====== Records to use
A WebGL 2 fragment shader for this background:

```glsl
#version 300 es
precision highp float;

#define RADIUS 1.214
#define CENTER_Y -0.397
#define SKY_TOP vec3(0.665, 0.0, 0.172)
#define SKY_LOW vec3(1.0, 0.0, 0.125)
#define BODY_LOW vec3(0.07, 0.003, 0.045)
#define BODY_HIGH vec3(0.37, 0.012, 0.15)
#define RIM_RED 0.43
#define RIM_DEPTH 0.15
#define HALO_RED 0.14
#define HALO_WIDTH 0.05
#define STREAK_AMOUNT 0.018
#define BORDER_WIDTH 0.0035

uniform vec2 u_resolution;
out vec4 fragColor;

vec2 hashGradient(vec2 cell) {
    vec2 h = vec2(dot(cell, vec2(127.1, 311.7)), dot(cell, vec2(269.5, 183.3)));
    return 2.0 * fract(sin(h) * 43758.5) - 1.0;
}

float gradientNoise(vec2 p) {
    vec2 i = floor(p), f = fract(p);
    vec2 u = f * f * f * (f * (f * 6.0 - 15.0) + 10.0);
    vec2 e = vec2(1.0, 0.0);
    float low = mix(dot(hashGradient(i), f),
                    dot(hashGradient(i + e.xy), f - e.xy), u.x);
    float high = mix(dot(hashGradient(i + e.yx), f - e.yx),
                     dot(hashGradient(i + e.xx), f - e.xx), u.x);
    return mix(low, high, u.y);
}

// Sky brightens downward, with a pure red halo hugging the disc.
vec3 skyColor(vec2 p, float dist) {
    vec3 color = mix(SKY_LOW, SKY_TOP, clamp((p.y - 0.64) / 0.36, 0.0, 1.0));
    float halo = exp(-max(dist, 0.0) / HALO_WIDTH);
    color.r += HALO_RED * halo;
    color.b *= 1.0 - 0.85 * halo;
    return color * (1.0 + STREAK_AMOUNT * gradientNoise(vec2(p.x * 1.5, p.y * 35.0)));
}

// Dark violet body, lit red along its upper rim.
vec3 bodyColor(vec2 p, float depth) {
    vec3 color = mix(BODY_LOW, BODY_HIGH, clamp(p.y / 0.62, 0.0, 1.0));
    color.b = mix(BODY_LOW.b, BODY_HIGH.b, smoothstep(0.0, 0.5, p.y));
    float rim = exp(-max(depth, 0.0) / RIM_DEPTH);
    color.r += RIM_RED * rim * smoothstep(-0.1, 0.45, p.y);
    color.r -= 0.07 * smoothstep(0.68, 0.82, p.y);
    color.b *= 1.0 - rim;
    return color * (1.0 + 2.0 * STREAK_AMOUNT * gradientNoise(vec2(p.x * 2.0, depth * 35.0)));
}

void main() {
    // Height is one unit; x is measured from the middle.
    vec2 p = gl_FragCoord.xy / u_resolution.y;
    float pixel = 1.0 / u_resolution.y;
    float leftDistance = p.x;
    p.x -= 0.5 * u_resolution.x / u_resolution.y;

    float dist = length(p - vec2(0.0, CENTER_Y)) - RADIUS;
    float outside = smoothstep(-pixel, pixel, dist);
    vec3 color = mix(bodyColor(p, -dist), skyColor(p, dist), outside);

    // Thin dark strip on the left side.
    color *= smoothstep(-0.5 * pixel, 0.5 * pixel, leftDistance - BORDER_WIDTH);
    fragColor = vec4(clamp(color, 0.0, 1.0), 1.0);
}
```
============
====== Records to use
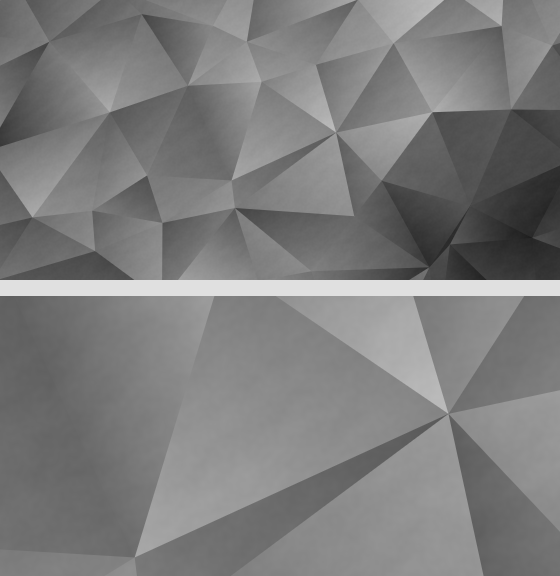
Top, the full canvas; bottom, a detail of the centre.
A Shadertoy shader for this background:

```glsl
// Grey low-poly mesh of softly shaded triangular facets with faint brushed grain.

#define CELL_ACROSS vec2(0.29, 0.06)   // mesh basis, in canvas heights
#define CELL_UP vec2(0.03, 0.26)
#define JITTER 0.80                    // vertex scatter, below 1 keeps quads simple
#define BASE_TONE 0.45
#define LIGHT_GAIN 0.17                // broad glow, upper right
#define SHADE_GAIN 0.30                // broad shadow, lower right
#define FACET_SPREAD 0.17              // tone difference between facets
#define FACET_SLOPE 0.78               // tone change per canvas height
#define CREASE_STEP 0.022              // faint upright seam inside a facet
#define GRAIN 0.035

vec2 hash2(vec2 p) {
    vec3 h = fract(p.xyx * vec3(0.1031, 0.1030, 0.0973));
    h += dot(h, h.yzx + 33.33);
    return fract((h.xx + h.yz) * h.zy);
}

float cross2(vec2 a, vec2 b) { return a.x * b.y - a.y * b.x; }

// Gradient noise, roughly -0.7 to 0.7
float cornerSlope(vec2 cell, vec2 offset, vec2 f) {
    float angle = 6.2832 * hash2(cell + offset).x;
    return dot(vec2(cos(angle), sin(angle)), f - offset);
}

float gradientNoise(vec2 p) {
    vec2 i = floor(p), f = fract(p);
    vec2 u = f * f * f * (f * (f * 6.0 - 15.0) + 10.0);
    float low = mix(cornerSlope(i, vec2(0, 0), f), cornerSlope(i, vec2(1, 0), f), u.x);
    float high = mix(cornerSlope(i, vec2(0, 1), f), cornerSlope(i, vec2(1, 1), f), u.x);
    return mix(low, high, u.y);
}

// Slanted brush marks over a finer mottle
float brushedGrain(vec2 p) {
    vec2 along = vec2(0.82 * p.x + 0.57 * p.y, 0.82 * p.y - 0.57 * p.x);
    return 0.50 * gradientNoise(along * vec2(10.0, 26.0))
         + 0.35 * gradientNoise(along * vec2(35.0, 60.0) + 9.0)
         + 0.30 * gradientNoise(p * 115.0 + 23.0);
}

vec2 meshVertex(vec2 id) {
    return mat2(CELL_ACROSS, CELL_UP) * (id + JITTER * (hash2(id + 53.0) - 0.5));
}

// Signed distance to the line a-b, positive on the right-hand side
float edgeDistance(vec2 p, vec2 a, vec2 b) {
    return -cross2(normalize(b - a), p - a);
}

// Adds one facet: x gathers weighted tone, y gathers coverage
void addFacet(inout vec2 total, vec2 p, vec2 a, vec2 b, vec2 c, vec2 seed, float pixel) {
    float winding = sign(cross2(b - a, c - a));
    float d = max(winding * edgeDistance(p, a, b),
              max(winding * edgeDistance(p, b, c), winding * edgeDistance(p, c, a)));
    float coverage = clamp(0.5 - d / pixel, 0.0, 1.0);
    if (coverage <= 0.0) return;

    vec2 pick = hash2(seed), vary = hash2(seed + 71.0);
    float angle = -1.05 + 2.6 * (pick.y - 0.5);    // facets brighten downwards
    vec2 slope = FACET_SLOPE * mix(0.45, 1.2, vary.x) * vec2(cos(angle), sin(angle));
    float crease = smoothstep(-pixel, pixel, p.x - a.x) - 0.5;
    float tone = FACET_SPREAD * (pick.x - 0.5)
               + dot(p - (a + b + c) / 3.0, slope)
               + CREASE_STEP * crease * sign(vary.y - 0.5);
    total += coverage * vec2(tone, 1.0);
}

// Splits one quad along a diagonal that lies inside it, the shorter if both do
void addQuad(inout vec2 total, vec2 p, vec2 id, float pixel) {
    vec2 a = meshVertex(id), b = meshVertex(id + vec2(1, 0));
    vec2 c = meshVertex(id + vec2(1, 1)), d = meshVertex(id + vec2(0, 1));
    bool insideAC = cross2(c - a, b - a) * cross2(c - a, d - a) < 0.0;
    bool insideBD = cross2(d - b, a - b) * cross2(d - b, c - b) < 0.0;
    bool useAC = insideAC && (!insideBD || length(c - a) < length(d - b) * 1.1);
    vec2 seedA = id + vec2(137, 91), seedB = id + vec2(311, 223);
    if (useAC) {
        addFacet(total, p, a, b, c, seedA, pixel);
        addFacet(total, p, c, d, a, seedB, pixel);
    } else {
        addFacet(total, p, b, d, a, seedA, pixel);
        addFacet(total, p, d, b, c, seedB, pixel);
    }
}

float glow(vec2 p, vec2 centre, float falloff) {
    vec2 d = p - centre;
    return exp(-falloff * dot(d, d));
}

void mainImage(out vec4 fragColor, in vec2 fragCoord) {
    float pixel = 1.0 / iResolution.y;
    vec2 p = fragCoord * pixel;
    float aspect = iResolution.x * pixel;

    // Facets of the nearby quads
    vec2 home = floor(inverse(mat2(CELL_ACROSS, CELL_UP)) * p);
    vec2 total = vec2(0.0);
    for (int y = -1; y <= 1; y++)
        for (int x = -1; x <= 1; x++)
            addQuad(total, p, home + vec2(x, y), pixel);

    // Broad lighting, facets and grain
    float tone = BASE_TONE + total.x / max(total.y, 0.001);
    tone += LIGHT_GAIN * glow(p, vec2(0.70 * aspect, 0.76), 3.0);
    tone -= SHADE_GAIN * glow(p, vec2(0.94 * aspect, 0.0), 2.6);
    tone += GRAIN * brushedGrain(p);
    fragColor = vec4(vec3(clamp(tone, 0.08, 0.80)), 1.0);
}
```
============
Brief:
Wherever the word "insideAC" shows up in the material, copy the line it is on.

Exercise solution:
    bool insideAC = cross2(c - a, b - a) * cross2(c - a, d - a) < 0.0;
    bool useAC = insideAC && (!insideBD || length(c - a) < length(d - b) * 1.1);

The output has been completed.